Peter Roland, M.D., receives Lifetime Achievement Award at national alliance’s Dallas conference

Peter Roland, M.D.
Peter Roland, M.D., Professor Emeritus of Otolaryngology-Head and Neck Surgery at UT Southwestern, was honored by the American Cochlear Implant Alliance with its 2023 Lifetime Achievement Award.

DALLAS – June 09, 2023 – Peter Roland, M.D., Professor Emeritus of Otolaryngology-Head and Neck Surgery at UT Southwestern Medical Center, has been honored by the American Cochlear Implant Alliance with its 2023 Lifetime Achievement Award for his groundbreaking work in advancing the use and benefits of cochlear implants (CI).

Dr. Roland is a noted cochlear implant pioneer who began providing the devices to patients after they were approved by the Food and Drug Administration in 1984. His clinical and research accomplishments advanced interest and experience in the use of electroacoustic hearing and bilateral use of cochlear implants, benefiting people of all ages.

ACI Alliance said its Lifetime Achievement Award is “given to an individual with an exemplary body of work in service to advancing cochlear implants.”

“Dr. Roland was a pioneer in the world of CI and was instrumental in the introduction of this technology in the pediatric hearing-impaired,” said Bradley Marple, M.D., who succeeded Dr. Roland as Chair of UTSW’s Department of Otolaryngology-Head and Neck Surgery. “I had the great fortune of being able to work with him the first 20 years of my career. I credit many of my greatest memories and experiences in academic medicine to Dr. Roland.”

Dr. Roland joined the UT Southwestern faculty in 1985 and served as Chair of Otolaryngology-Head and Neck Surgery from 2002 to 2014. He also was a Professor of Neurological Surgery and Chief of Pediatric Otology at Children’s Medical Center Dallas. In 2003, he performed cochlear implant surgery on 1-year-old twins, one of the first such surgeries in the nation. Dr. Roland’s clinical research also first demonstrated that magnetic resonance imaging (MRI) offered better diagnostic information for cochlear implants than more commonly used high-resolution computed tomography (CT) scans.

During Dr. Roland’s tenure as Chair, UTSW’s Department of Otolaryngology-Head and Neck Surgery became one of the nation’s leading clinical and research centers for audiology and cochlear implantation, balance and facial nerve disorders, head and neck cancer, sleep disorders, voice and sinonasal disorders, and other specialties.

He served as Medical Director for the Dallas Cochlear Implant Program, a collaboration among UT Dallas, UT Southwestern, and Children’s Medical Center. Dr. Roland was also part of a select group of a dozen physicians across the nation who helped develop treatment guidelines that became the first official recommendations for dealing with the common infection called swimmer’s ear (acute otitis externa), and his continued investigations found that antibiotic ear drops performed better than oral antibiotics for children with ear tubes.

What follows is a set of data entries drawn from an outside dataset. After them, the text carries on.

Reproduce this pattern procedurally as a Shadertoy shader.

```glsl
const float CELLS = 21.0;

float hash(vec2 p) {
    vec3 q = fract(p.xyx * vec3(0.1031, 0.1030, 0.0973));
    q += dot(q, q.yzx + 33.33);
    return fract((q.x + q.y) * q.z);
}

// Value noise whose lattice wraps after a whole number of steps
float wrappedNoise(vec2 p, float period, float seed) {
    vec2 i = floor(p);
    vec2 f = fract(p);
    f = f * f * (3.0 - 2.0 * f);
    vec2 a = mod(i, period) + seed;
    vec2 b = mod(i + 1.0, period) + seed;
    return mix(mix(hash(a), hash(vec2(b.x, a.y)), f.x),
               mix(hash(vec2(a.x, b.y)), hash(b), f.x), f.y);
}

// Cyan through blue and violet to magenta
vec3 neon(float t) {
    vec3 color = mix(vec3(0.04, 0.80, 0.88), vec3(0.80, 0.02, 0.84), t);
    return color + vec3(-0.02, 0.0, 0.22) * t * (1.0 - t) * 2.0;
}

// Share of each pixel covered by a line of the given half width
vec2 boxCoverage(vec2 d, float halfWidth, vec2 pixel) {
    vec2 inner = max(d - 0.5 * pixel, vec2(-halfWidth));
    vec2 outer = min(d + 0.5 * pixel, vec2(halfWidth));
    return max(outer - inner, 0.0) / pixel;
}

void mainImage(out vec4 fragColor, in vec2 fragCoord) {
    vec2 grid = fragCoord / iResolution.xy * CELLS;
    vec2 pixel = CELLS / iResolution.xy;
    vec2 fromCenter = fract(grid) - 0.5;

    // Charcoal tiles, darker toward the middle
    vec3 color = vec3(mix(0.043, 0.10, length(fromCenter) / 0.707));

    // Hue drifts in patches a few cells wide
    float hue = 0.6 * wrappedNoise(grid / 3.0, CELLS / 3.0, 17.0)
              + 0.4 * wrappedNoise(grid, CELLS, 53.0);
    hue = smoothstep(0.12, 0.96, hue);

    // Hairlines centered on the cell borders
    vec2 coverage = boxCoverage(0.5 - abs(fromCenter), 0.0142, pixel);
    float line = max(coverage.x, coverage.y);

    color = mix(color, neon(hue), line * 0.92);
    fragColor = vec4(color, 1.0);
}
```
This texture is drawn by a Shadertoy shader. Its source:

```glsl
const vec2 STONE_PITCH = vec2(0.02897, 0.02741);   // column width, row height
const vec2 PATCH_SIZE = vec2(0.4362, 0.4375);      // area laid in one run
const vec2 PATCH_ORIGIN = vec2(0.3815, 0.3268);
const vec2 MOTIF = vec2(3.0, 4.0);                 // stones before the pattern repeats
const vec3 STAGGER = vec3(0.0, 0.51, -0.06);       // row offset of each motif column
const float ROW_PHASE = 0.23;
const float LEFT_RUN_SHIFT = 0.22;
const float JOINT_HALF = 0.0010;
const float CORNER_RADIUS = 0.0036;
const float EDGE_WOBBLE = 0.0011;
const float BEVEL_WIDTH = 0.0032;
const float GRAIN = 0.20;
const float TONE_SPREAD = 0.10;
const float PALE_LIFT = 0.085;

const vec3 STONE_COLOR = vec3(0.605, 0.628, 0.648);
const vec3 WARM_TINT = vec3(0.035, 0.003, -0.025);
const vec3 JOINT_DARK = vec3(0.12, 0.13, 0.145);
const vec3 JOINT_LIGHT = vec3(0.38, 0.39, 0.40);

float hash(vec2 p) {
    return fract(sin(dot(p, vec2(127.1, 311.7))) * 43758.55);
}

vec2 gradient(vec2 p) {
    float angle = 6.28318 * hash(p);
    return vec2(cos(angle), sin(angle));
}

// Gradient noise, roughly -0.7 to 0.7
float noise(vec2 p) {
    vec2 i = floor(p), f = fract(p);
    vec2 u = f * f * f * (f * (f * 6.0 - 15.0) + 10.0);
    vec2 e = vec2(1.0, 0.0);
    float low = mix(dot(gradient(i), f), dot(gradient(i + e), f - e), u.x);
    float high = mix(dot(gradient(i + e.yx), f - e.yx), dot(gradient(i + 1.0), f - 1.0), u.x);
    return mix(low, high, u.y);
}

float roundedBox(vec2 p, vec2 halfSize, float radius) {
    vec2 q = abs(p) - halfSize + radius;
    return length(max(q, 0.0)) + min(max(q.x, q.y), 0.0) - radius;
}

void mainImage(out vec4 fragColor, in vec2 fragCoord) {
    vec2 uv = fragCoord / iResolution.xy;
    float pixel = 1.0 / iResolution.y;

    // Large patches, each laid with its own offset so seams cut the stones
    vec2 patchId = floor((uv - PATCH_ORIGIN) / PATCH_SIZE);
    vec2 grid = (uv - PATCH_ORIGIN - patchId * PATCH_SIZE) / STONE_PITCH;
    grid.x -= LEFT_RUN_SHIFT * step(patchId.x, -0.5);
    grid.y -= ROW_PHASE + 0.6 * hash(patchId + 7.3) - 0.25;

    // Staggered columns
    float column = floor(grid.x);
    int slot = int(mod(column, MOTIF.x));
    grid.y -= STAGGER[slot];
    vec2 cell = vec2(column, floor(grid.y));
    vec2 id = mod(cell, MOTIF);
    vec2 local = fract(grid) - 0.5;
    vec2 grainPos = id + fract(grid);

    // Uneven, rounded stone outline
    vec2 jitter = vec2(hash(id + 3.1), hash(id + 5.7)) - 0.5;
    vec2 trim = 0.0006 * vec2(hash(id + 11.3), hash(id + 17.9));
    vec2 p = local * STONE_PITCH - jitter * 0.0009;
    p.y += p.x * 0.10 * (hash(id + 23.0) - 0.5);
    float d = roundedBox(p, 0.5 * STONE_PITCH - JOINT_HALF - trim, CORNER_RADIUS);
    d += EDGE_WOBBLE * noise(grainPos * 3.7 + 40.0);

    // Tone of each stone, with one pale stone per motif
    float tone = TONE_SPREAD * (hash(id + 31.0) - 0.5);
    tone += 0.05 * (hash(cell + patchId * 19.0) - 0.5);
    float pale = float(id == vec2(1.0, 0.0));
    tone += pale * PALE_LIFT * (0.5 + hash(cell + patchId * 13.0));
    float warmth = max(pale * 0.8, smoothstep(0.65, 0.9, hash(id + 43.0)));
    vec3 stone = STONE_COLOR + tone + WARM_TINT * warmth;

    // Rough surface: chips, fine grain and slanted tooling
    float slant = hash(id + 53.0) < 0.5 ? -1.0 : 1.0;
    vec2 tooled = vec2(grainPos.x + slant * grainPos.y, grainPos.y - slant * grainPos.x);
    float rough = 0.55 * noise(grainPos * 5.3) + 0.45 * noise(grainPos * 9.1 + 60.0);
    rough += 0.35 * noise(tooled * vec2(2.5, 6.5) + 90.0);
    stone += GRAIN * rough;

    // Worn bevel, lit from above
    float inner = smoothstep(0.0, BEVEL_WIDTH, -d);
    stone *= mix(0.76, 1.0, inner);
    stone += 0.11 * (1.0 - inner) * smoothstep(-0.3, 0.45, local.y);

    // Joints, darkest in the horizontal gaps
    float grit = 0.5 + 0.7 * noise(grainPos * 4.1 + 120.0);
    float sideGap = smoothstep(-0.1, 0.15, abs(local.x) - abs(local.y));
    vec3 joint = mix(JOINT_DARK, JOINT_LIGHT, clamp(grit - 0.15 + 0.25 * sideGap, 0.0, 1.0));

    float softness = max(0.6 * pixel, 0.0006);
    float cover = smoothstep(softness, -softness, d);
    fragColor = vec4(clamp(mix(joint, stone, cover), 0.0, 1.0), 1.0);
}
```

Dr. Roland, who received his medical degree from UT Medical Branch at Galveston, has authored more than 230 peer-reviewed articles, 60 book chapters, and five books on topics including ear surgery, cochlear implants, hearing loss, balance disturbance, facial nerve injury, acoustic neuroma, and tumors of the skull base. Among the honors he has received are the George E. Shambaugh Award, the Michael Glasscock Award, the Michael Paparella Award, and the American Academy of Otolaryngology-Head and Neck Surgery’s Humanitarian Award.

Dr. Marple holds the Arthur E. Meyerhoff Chair in Otolaryngology/Head and Neck Surgery.

About UT Southwestern Medical Center
UT Southwestern, one of the nation’s premier academic medical centers, integrates pioneering biomedical research with exceptional clinical care and education. The institution’s faculty has received six Nobel Prizes, and includes 26 members of the National Academy of Sciences, 19 members of the National Academy of Medicine, and 14 Howard Hughes Medical Institute Investigators. The full-time faculty of more than 2,900 is responsible for groundbreaking medical advances and is committed to translating science-driven research quickly to new clinical treatments. UT Southwestern physicians provide care in more than 80 specialties to more than 100,000 hospitalized patients, more than 360,000 emergency room cases, and oversee nearly 4 million outpatient visits a year.